Transferred onto life, that means: is there something that can guarantee that my plans will succeed? Is there absolute security? Ergo: do we have a right to a happy, successful and interesting life? Hiding behind these in no way rhetorical questions, which are all essentially asking the same thing, namely, can life be planned, are the autobiographical experiences from the life of the artist up to her residency in Mönchengladbach as guest of the Josef und Hilde Wilberz-Stiftung. Like in any attempt at producing authentic art, the source material for “aus der Dampfzeit” logically came out of an exhaustive examination of the self. “aus der Dampfzeit” is consequently a story which is not free of tragedy. The story is not allegorical and in no way educational, but is nevertheless very emotional, with dissonant, expressive and softly harmonising sounds. The music, written by the composer Rudiger Blömer from Aachen, is also a kind of collage – in the first act, for example, he cites Haydn.

With the benefit of hindsight, looking back today to the premiere on the 5th of June 2005 on the roof of the Museum Abteiberg in Mönchengladbach, a further completely different factor seems meaningful and essential for the work (or my understanding of it): the external circumstances of the performance in the open air of “aus der Dampfzeit” wanted to show up the moodiness of life, the abundance of available possibilities and approaches, maybe even that which can only imperfectly be described by the word fate. On the 5th of June 2005, strong winds, rain and other forms of inclemency presented the artist and all involved with huge problems. It was as if the underlying thematic of “aus der Dampfzeit” so to speak manifested itself in just these weatherdetermined problems, in order to be able to realise a performance which was appropriate to the score and the intentions of the artist. In this way was/is “aus der Dampfzeit” literally a living art work. Every further performance will and must be different. Because that’s how life is.

Because there’s no recipe for life.


Brain-child Pot
Dieter Ronte, 2002

Some people say that her texts are chaotic, poetic or unclear. Other think her actions have a strong social impetus, that she does social work, so to speak, in an aesthetic field. Others, in turn, think you can't exhibit more than yourself - the artist as a self-exhibitor, as it were, a positive exhibitionist. All of the above may be true. Yukako Ando’s art is egocentric, is I-related, yet it has something of everything. What she never is, is indifferent. She is always engaged.

“How would it be if the world were like the fantasy of painted pictures? Then we would paint even more colorfully and more beautifully! ... In theory it should work, but... !?!?!?!?!?!?!?”

This sentence taken from her newest project, Inside Wall, hits the precise point of all her works. How would it be if the world were like the fantasy of pictures, if the world would correspond to these plans? Her contribution to the visual arts lies exactly within this conflict between utopia, self-knowledge and reality.

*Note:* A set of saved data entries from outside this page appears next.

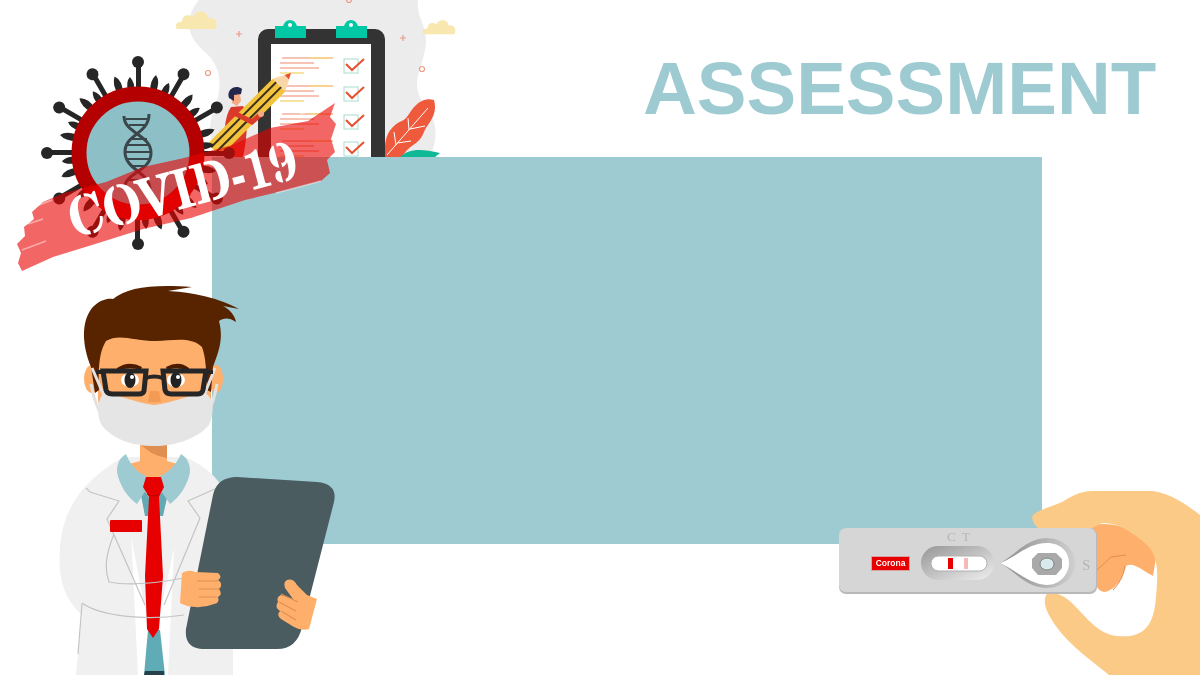
<!DOCTYPE html>
<html lang="en">
<head>
<meta charset="utf-8">
<title>Assessment</title>
<style>
:root{--aqua:#9dcbd1;--red:#e60000;--ring:#b40000;--ink:#262626;--skin:#ffaf6c;--skin-shade:#e08f50;--hand:#fcca87;--hair:#582400;--coat:#f0f0f0;--slate:#4b5c61;--teal:#00c8a5;--orange:#f05a3c;--line:#c4c4c4}
*{box-sizing:border-box}
html,body{margin:0;width:1200px;height:675px;overflow:hidden;background:#fff}
.slide{position:relative;width:1200px;height:675px;overflow:hidden;background:#fff}
.slide>*{position:absolute}
.art{left:0;top:0;width:1200px;height:675px;display:block}
.title{left:643px;top:52px;margin:0;font:bold 74.5px/1 "Liberation Sans",Arial,sans-serif;color:var(--aqua);white-space:nowrap}
.panel{left:212px;top:157px;width:830px;height:387px;background:var(--aqua)}
.stamp{font:bold 55px "TeX Gyre Schola","Liberation Serif",serif;fill:#fff}
.label{left:871px;top:556px;width:39px;height:15px;background:var(--red);border:1px solid #d8a0a0;color:#fff;font:bold 8.5px/13px "Liberation Sans",sans-serif;text-align:center}
.mark{font:13px "Liberation Serif",serif;fill:#b4b4b4}
</style>
</head>
<body>
<main class="slide">
<svg class="art" viewBox="0 0 1200 675" role="img" aria-label="Checklist on a clipboard with a person holding a pencil">
  <defs>
    <g id="check-row">
      <rect x="344" y="59" width="14" height="14" fill="#fff" stroke="#a8dcd4"/>
      <path d="M346 64l6 6 12-11" fill="none" stroke="#e8502f" stroke-width="2"/>
      <path d="M282 58h51M280 63h34M280 68h39" stroke="#f3b09c" stroke-width="1.5"/>
      <path d="M280 73h24M310 58h22" stroke="#f5dc82" stroke-width="1.5"/>
    </g>
    <g id="clip">
      <path d="M275 26h8q2-6 7-6t7 6h9v12h-31z" fill="var(--teal)"/>
      <circle cx="290" cy="25" r="2" fill="#fff"/>
    </g>
    <path id="cloud" d="M177 29c-3-3 0-8 5-7 0-8 8-8 11-5 2-8 15-7 15 1 8-2 11 7 7 11z" fill="#f8e7ae"/>
  </defs>
  <path d="M199 0C184 18 186 36 204 51c20 17 18 39 9 61-5 14-3 30 4 45h213c10-24 6-37-7-55-15-21 3-38 3-62 0-17-10-23-8-40z" fill="#ececec"/>
  <use href="#cloud"/>
  <use href="#cloud" transform="translate(282 11) scale(.8)"/>
  <g fill="none" stroke="#ef9a86" stroke-width="1.2">
    <circle cx="208" cy="73" r="2.5"/><circle cx="422" cy="69" r="2.5"/><circle cx="349" cy="0" r="2.5"/>
    <path d="M236 34h6M239 31v6M400 38h6M403 35v6"/>
  </g>
  <path d="M385 157c-1-17 2-25 10-32 6-5 9-3 14-11 7-12 16-17 25-14 3 10-1 18-6 25-5 6-4 12-12 18-7 5-9 6-14 14z" fill="var(--orange)"/>
  <path d="M387 155l41-47M396 145l-2-13M397 143l14-2M409 130l-1-12M410 129l15-3" stroke="#fff" fill="none"/>
  <path d="M400 157c8-8 20-9 40-4l-5 4z" fill="#0fb897"/>
  <rect x="258" y="29" width="127" height="150" rx="10" fill="#333"/>
  <rect x="271" y="44" width="100" height="130" fill="#fff"/>
  <use href="#clip"/><use href="#clip" x="61"/>
  <use href="#check-row"/><use href="#check-row" y="28"/><use href="#check-row" y="56"/><use href="#check-row" y="83"/>
  <path d="M226 157c-3-20-2-40 5-50l12-1c6 8 4 33 0 51z" fill="#d93a2b"/>
  <path d="M231 93h9l1 8-4 5-5-3z" fill="#f5ab84"/>
  <path d="M229 98c-3-9 7-14 13-9l-1 5-7 1v6z" fill="#25284d"/>
  <g transform="translate(291 73) rotate(135)">
    <path d="M0 0l17-9v18z" fill="#f8d6a8"/>
    <path d="M0 0l6-3v6z" fill="#e8502f"/>
    <path d="M17-9h92V9H17z" fill="#f3c33b"/>
    <path d="M17-3h92M17 4h92" stroke="#3a3020" stroke-width="2"/>
  </g>
  <path d="M232 112l20 10 8-7" fill="none" stroke="#d93a2b" stroke-width="5"/>
  <circle cx="261" cy="114" r="3" fill="#f5ab84"/>
</svg>

<div class="panel"></div>
<h1 class="title">ASSESSMENT</h1>

<svg class="art" viewBox="0 0 1200 675" role="img" aria-label="Virus with a COVID-19 banner">
  <defs>
    <g id="spike">
      <path d="M137 68h3v26h-3z" stroke="var(--ink)" stroke-width="2"/>
      <circle cx="138" cy="62" r="6"/>
      <path d="M150 92q0-12 6-17 5 7-1 19zM160 95q3-10 9-12 2 8-4 15z"/>
    </g>
    <g id="spike-group"><use href="#spike"/><use href="#spike" transform="rotate(30 138 153)"/><use href="#spike" transform="rotate(60 138 153)"/></g>
    <mask id="stencil-gaps" maskUnits="userSpaceOnUse" x="-10" y="-60" width="260" height="80">
      <path d="M-10-60h260v80H-10z" fill="#fff"/>
      <path d="M19-60v80M53-60v80M143-60v80M218-60v80" stroke="#000" stroke-width="3"/>
    </mask>
  </defs>
  <g fill="var(--ink)">
    <use href="#spike-group"/>
    <use href="#spike-group" transform="rotate(90 138 153)"/>
    <use href="#spike-group" transform="rotate(180 138 153)"/>
    <use href="#spike-group" transform="rotate(270 138 153)"/>
  </g>
  <circle cx="138" cy="153" r="59" fill="#8cbfc6" stroke="var(--ring)" stroke-width="15"/>
  <path d="M92 190a59 59 0 0 0 93 0" fill="none" stroke="#d80000" stroke-width="15"/>
  <g fill="none" stroke="#3a464a" stroke-width="3">
    <path d="M124 116c0 18 27 18 27 37s-27 19-27 37M149 114c0 20-24 20-24 38s25 20 25 38"/>
    <path d="M126 119h21M129 125h16M130 139h17M126 145h24M125 152h26M126 159h23M130 166h15M129 180h17" stroke-width="2"/>
  </g>
  <path d="M335 103l-5 14 6 7-5 15 4 13-8 8 3 13-9 8-34 9-42 10-54 18-48 11-51 16-39 12-31 14-4-8 3-10-4-9 8-8-1-9 10-8-2-7 11-10 21-9 42-11 37-15 41-9 48-13 38-17 38-7z" fill="#eb0000" fill-opacity=".6"/>
  <path d="M34 207l18-7M22 250l24-9M300 114l29-8M276 193l45-12M28 224l15-5" stroke="#fff" stroke-opacity=".45" stroke-width="1.5"/>
  <g transform="translate(74 238) rotate(-15)">
    <text class="stamp" x="0" y="0" textLength="235" lengthAdjust="spacingAndGlyphs" mask="url(#stencil-gaps)">COVID-19</text>
  </g>
</svg>

<svg class="art" viewBox="0 0 1200 675" role="img" aria-label="Doctor in a mask and glasses holding a tablet">
  <g class="coat">
    <path d="M76 675l6-60c-20-18-24-40-22-68 3-38 22-66 63-90h62c25 11 40 26 48 55v163z" fill="var(--coat)"/>
    <path d="M128 470h50l-10 205h-30z" fill="#fff"/>
    <path d="M121 484h67l-26 120-9 40-9-40z" fill="var(--coat)"/>
    <path d="M138 480l15 24 18-24-8 36h-18z" fill="#63aab4"/>
    <path d="M148 630h12l5 45h-21z" fill="#5fabb6"/>
    <path d="M145 671h19v4h-20z" fill="#26414a"/>
  </g>
  <path d="M140 436h27v25l14 4-28 25-28-25 15-4z" fill="var(--skin)"/>
  <path d="M140 443h27v15q-18-3-27-15z" fill="var(--skin-shade)"/>
  <path d="M126 454c-8 5-9 12-9 18 2 12 10 25 20 32l16-25c-13-4-22-12-27-25zM181 454c8 5 9 12 9 18-2 12-10 25-20 32l-17-25c13-4 22-12 28-25z" fill="var(--aqua)"/>
  <path d="M146 477h15l3 10-5 10 4 79-4 53-6 9-6-9-2-53 4-79-6-10z" fill="var(--red)"/>
  <path d="M147 494q7 4 12 0" fill="none" stroke="#b80000"/>
  <g fill="none" stroke="var(--line)" stroke-width="1.2">
    <path d="M86 488l4 4 29 9-12 18 38 86M217 488l-29 13 12 17-36 87M114 534c-8 20-10 34-5 48 20 4 48 1 75-4M82 603c18 13 62 18 102 12M82 604l-4 50"/>
  </g>
  <rect x="110" y="520" width="32" height="12" rx="1" fill="var(--red)"/>

  <g class="head">
    <ellipse cx="92" cy="379" rx="8" ry="14" fill="var(--skin)"/>
    <ellipse cx="216" cy="379" rx="7" ry="14" fill="var(--skin)"/>
    <path d="M97 345q57-31 115 0l-1 55c-5 28-30 43-57 43s-52-15-56-43z" fill="var(--skin)"/>
    <path d="M91 367c-9-22-10-45 1-59 7-8 16-10 21-9 14-12 41-15 79-12l-24 4c17 1 45 4 71 18l-16-3c6 3 12 9 13 16-7-5-13-4-17-1 5 19-1 32-6 46l-2 25-4-2c-1-21-1-32-5-43-12-11-29-6-46-6-22 0-37-8-50 0-6 10-8 23-7 49l-4 3z" fill="var(--hair)"/>
    <path d="M117 368q12-8 25-1l-1 3q-12-4-24 1zM166 367q13-7 23 1v3q-12-5-22-1z" fill="#4a1d00"/>
    <path d="M150 391h9l2 11h-13z" fill="#f39a55"/>
    <path d="M92 368l13 30M215 368l-12 30M91 384c5 28 15 40 28 49M217 384c-5 28-13 40-27 49" fill="none" stroke="#e2e2e2" stroke-width="3"/>
    <path d="M104 393c17 2 31 10 50 12 19-2 34-10 51-12 10 5 9 22 4 32-12 14-34 21-55 21s-39-6-51-19c-7-10-6-28 1-34z" fill="#e5e5e5"/>
    <g fill="#fff"><ellipse cx="130" cy="380" rx="9" ry="7"/><ellipse cx="176" cy="380" rx="9" ry="7"/></g>
    <g fill="#222"><ellipse cx="130" cy="380" rx="5.5" ry="8"/><ellipse cx="176" cy="380" rx="5.5" ry="8"/></g>
    <g fill="#fff"><circle cx="132" cy="377" r="2"/><circle cx="178" cy="377" r="2"/></g>
    <g fill="none" stroke="var(--ink)" stroke-width="5">
      <path d="M103 371h43l-2 20q-1 3-5 3h-27q-5 0-6-4zM163 371h43l-3 19q-1 4-5 4h-27q-5 0-6-4z"/>
      <path d="M146 378q8-3 17 0M96 372h8M205 372h8" stroke-width="4"/>
    </g>
  </g>

  <path d="M237 477l80 5q21 2 17 20l-32 125q-5 22-25 22h-75q-18-1-16-20l27-134q4-18 24-18z" fill="var(--slate)"/>
  <path d="M182 573q7-4 13-1l23 1q5 4 0 7 6 4 1 9 4 5-1 8 2 6-4 7-12 5-27 2l-7-3z" fill="var(--skin)"/>
  <path d="M197 581h21M199 589h20M199 597h18" stroke="var(--skin-shade)" stroke-width="1.2"/>
  <path d="M287 580q6-2 10 5l10 10 10 4-8 30q-8 2-15-2l-13-8q-5-4-1-8-6-4-2-9-2-5 3-7l12 4-8-11q-2-6 2-8z" fill="var(--skin)"/>
  <path d="M281 594l17 8M279 602l17 9M281 611l15 9" stroke="var(--skin-shade)" stroke-width="1.2"/>
</svg>

<svg class="art" viewBox="0 0 1200 675" role="img" aria-label="Hand holding a rapid test cassette">
  <defs>
    <linearGradient id="well-shade" x2="1" y2="1"><stop stop-color="#969696"/><stop offset="1" stop-color="#efefef"/></linearGradient>
    <linearGradient id="drop-shade" x2="1"><stop stop-color="#8b8b8b"/><stop offset="1" stop-color="#cfcfcf"/></linearGradient>
  </defs>
  <path d="M1085 527c25-8 52 0 72 25l-4 24c-14-8-20-14-27-10-3 13-12 25-22 26-9-2-9-10-8-21z" fill="var(--skin)"/>
  <path d="M1097 570l14-13 15-2M1113 590q10-10 12-24" fill="none" stroke="var(--skin-shade)"/>
  <path d="M1032 517c3-7 20-10 30-15 10-6 18-11 30-11h61c20 3 35 15 47 24v160h-91c-22-18-49-36-62-64-3-7-3-14 0-17 11-3 20 4 27 11 14 14 24 29 43 31 29 3 37-13 39-39 2-22 3-40-9-52-14-13-30-23-45-22l-20 10h-30c-10-1-19-6-20-16z" fill="var(--hand)"/>
  <rect x="839" y="528" width="258" height="66" rx="7" fill="#b9b9b9"/>
  <rect x="839" y="528" width="257" height="64" rx="7" fill="#d6d6d6"/>
  <rect x="921" y="546" width="73" height="34" rx="17" fill="url(#well-shade)"/>
  <rect x="931" y="556" width="56" height="15" rx="7.5" fill="#fff" stroke="#b0b0b0"/>
  <path d="M948 558h5v11h-5z" fill="var(--red)"/>
  <path d="M964 558h4v11h-4z" fill="#f6b9b9"/>
  <path d="M1000 563c16-8 25-24 46-25 17 0 29 11 29 25s-12 25-29 25c-21-1-31-17-46-25z" fill="url(#drop-shade)"/>
  <path d="M1000 563c18-7 28-20 47-20 14 0 22 9 22 20s-9 22-22 22c-18-1-30-14-47-22z" fill="#fff"/>
  <path d="M1038 553h18l6 6v9l-6 7h-18l-6-7v-9z" fill="#a9a9a9"/>
  <ellipse cx="1047" cy="564" rx="7" ry="6" fill="#d7eaed" stroke="#858585"/>
  <text class="mark" x="947" y="541">C</text>
  <text class="mark" x="962" y="541">T</text>
  <text class="mark" x="1082" y="570" style="font-size:15px">S</text>
</svg>
<div class="label">Corona</div>
</main>
</body>
</html>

In Brain-child Pot she cooks a theoretical recipe for life, a plat du jour that is meant to be appetizingly prepared. Yet every day as a cook, she searches for a better taste. For her the kitchen is there, the ingredients inside her, yet she still doesn’t know how to finish the meal. The cooking utensils are topsy-turvy. As an artist and a cook Yukako Ando juggles.

As in all her other works, there is a strong sociological component. The issue with Yukako Ando is not scientific research but aesthetic engagement, setting up models, happenings and performances. These actions, which can be experienced in videos or in actual installations, shift between earnestness and gaiety, between the helpless and the masterful. And always she changes our view of the everyday. The feelings of the viewers are incorporated. In a way that goes unremarked, the recipient of these works is made a co-actor.